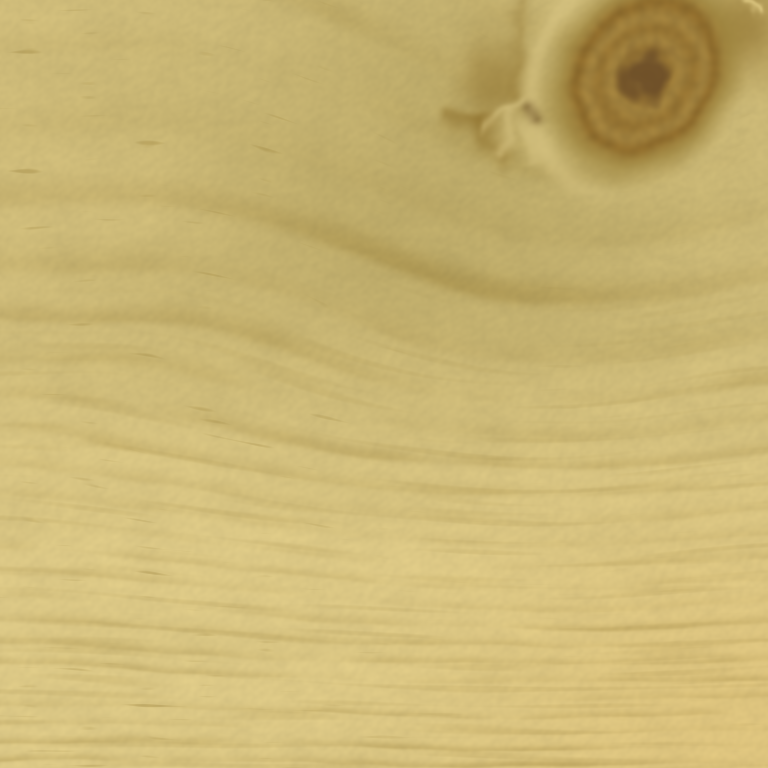
Write a WebGL 2 fragment shader that draws this texture.

```glsl
#version 300 es
precision highp float;
// Pale softwood board with one knot. Growth rings are level lines of a height
// field bent down beneath the knot; the knot is a tilted ellipse with its own
// rings, and gradient noise gives the pores, mottling and fine fibre.
uniform vec2 u_resolution;
out vec4 outColor;

const vec3 PALE = vec3(0.862, 0.785, 0.525);
const vec3 SHADE = vec3(0.700, 0.630, 0.372);
const vec3 WARM = vec3(0.870, 0.760, 0.480);
const vec3 RING = vec3(0.600, 0.500, 0.220);
const vec3 BARK = vec3(0.540, 0.420, 0.150);
const vec3 DARK = vec3(0.330, 0.220, 0.060);
const vec3 KNOT = vec3(0.625, 0.500, 0.235);
const vec3 KNOT_RING = vec3(0.490, 0.345, 0.110);
const vec3 PITH = vec3(0.410, 0.290, 0.150);
const vec2 KNOT_POS = vec2(0.840, 0.902);
const vec2 KNOT_SIZE = vec2(0.112, 0.092);
const float KNOT_TILT = 0.95;
const float BEND = 0.118;      // how far the grain sinks below the knot
const float MAIN_RING = 0.74;  // height of the strongest ring at the left edge

float hash(float n) { return fract(sin(n * 91.7 + 3.1) * 4375.5); }

vec2 gradientAt(vec2 cell) {
  float a = 6.2832 * fract(sin(dot(cell, vec2(127.1, 311.7))) * 43758.5);
  return vec2(cos(a), sin(a));
}

float noise(vec2 p) {
  vec2 i = floor(p), f = fract(p);
  vec2 w = f * f * f * (f * (f * 6.0 - 15.0) + 10.0);
  vec2 e = vec2(1.0, 0.0);
  float low = mix(dot(gradientAt(i), f), dot(gradientAt(i + e), f - e), w.x);
  float high = mix(dot(gradientAt(i + e.yx), f - e.yx), dot(gradientAt(i + 1.0), f - 1.0), w.x);
  return mix(low, high, w.y);
}

vec2 rotate(vec2 p, float a) {
  return vec2(cos(a) * p.x + sin(a) * p.y, cos(a) * p.y - sin(a) * p.x);
}

float blob(vec2 p, vec2 center, vec2 size) {
  vec2 q = (p - center) / size;
  return exp(-dot(q, q));
}

float streak(vec2 p, vec2 a, vec2 b, float width) {
  vec2 d = b - a;
  float t = clamp(dot(p - a, d) / dot(d, d), 0.0, 1.0);
  float r = length(p - a - d * t) / width;
  return exp(-r * r);
}

// Height of the undisturbed grain line passing through p
float grainHeight(vec2 p) {
  float start = mix(-0.05, 0.20, smoothstep(0.35, 0.65, p.y));
  float sag = smoothstep(start, 0.7, p.x) - 0.3 * smoothstep(0.72, 1.05, p.x);
  vec2 k = p - KNOT_POS;
  return p.y + BEND * smoothstep(-0.1, 0.6, p.y) * sag + 0.1 * exp(-dot(k, k) / 0.05);
}

vec3 board(vec2 p, float height) {
  // Broad light and shade
  float shade = 0.31 * smoothstep(0.2, 0.65, p.y) + 0.48 * blob(p, vec2(0.58, 0.76), vec2(0.32, 0.26));
  shade += 0.14 * noise(vec2(p.x * 3.0, height * 14.0));
  vec3 color = mix(PALE, SHADE, clamp(shade, 0.0, 1.0));
  color = mix(color, WARM, 0.7 * blob(p, vec2(1.0, 0.05), vec2(0.4, 0.25)));

  // Growth rings, closer together toward the bottom, fading in and out
  float waver = 0.009 * noise(vec2(p.x * 4.0, height * 10.0)) + 0.003 * noise(vec2(p.x * 16.0, height * 40.0));
  float depth = MAIN_RING - height + waver;
  float phase = 10.0 * depth + 22.0 * pow(max(depth, 0.0), 2.0);
  float id = floor(phase + 0.5);
  float offset = phase - id;
  float line = exp(-pow(offset / (offset < 0.0 ? 0.26 : 0.13), 2.0));
  float patchy = 0.6 + 1.3 * noise(vec2(p.x * 3.5, id * 7.3)) + 0.7 * noise(vec2(p.x * 13.0, id * 3.7));
  float strength = (0.08 + 0.17 * hash(id)) * patchy;
  strength *= 1.0 - 0.45 * smoothstep(0.72, 0.85, height) * smoothstep(0.6, 0.3, p.x);
  if (abs(id) < 0.5) strength = 0.16 + 0.28 * blob(p, vec2(0.57, 0.64), vec2(0.25, 0.2));
  color = mix(color, RING, line * max(strength, 0.0));

  // Thin faint lines between the rings
  float thread = smoothstep(0.12, 0.5, noise(vec2(p.x * 4.0, height * 75.0)));
  color = mix(color, RING, 0.13 * thread * smoothstep(0.72, 0.45, p.y));

  // Short pores along the grain, then mottling and fibre
  float pore = smoothstep(0.40, 0.62, noise(vec2(p.x * 13.0, height * 110.0)));
  color = mix(color, RING, 0.34 * pore * (1.0 - 0.8 * smoothstep(0.3, 0.6, p.x)));
  vec2 fibre = rotate(p, 0.6);
  float fine = noise(fibre * vec2(70.0, 120.0)) + 0.6 * noise(p * vec2(30.0, 85.0)) + 0.5 * noise(p * 150.0);
  return color * (1.0 + 0.026 * fine + 0.022 * noise(p * 18.0));
}

vec3 addBark(vec3 color, vec2 p) {
  vec2 q = p + 0.013 * vec2(noise(p * 30.0), noise(p * 30.0 + 9.0));
  color = mix(color, BARK, 0.50 * blob(q, vec2(0.645, 0.890), vec2(0.042, 0.060)));
  color = mix(color, BARK, 0.25 * streak(q, vec2(0.680, 1.0), vec2(0.668, 0.88), 0.010));
  color = mix(color, BARK, 0.50 * streak(q, vec2(0.580, 0.847), vec2(0.632, 0.838), 0.011));
  color = mix(color, BARK, 0.40 * streak(q, vec2(0.620, 0.840), vec2(0.655, 0.795), 0.014));
  // Resin ridges and the small dark pocket
  color = mix(color, PALE, 0.48 * streak(q, vec2(0.682, 0.868), vec2(0.630, 0.836), 0.007));
  color = mix(color, PALE, 0.48 * streak(q, vec2(0.668, 0.850), vec2(0.650, 0.800), 0.009));
  color = mix(color, PALE, 0.40 * streak(q, vec2(0.682, 0.835), vec2(0.700, 0.790), 0.009));
  return mix(color, DARK, 0.80 * streak(p, vec2(0.689, 0.860), vec2(0.697, 0.845), 0.008));
}

vec3 addKnot(vec3 color, vec2 p) {
  vec2 q = rotate(p - KNOT_POS, KNOT_TILT) / KNOT_SIZE;
  float r = length(q) + 0.05 * noise(p * 24.0);
  // Pale rim on the left, brown halo, and stain toward the upper right
  color = mix(color, PALE, 0.50 * exp(-pow((r - 1.50) / 0.12, 2.0)) * smoothstep(0.84, 0.72, p.x));
  color = mix(color, BARK, 0.62 * blob(p, vec2(0.970, 0.965), vec2(0.060, 0.060)));
  color = mix(color, RING, 0.85 * (1.0 - smoothstep(0.95, 1.45, r)));
  // Rings inside the knot and its dark pith
  float rings = 0.5 + 0.5 * cos(20.0 * (r - 0.92) + 1.2 * noise(p * 15.0));
  vec3 wood = mix(KNOT, KNOT_RING, rings * (0.28 + 0.22 * smoothstep(0.5, 0.95, r)));
  wood *= 1.0 + 0.08 * noise(p * 70.0);
  float pith = 1.0 - smoothstep(0.14, 0.46, r + 0.18 * noise(p * 45.0));
  wood = mix(wood, PITH, 0.85 * pith);
  color = mix(color, wood, 1.0 - smoothstep(0.88, 1.16, r));
  return mix(color, PALE * 1.08, 0.6 * streak(p + 0.01 * noise(p * 60.0), vec2(0.972, 0.998), vec2(0.990, 0.988), 0.006));
}

void main() {
  vec2 p = gl_FragCoord.xy / u_resolution;
  vec3 color = board(p, grainHeight(p));
  color = addBark(color, p);
  color = addKnot(color, p);
  outColor = vec4(clamp(color, 0.0, 1.0), 1.0);
}
```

Exercise brief = Pull together all lines from the data that mention the word "fibre".

Output for this task =
// rings, and gradient noise gives the pores, mottling and fine fibre.
  // Short pores along the grain, then mottling and fibre
  vec2 fibre = rotate(p, 0.6);
  float fine = noise(fibre * vec2(70.0, 120.0)) + 0.6 * noise(p * vec2(30.0, 85.0)) + 0.5 * noise(p * 150.0);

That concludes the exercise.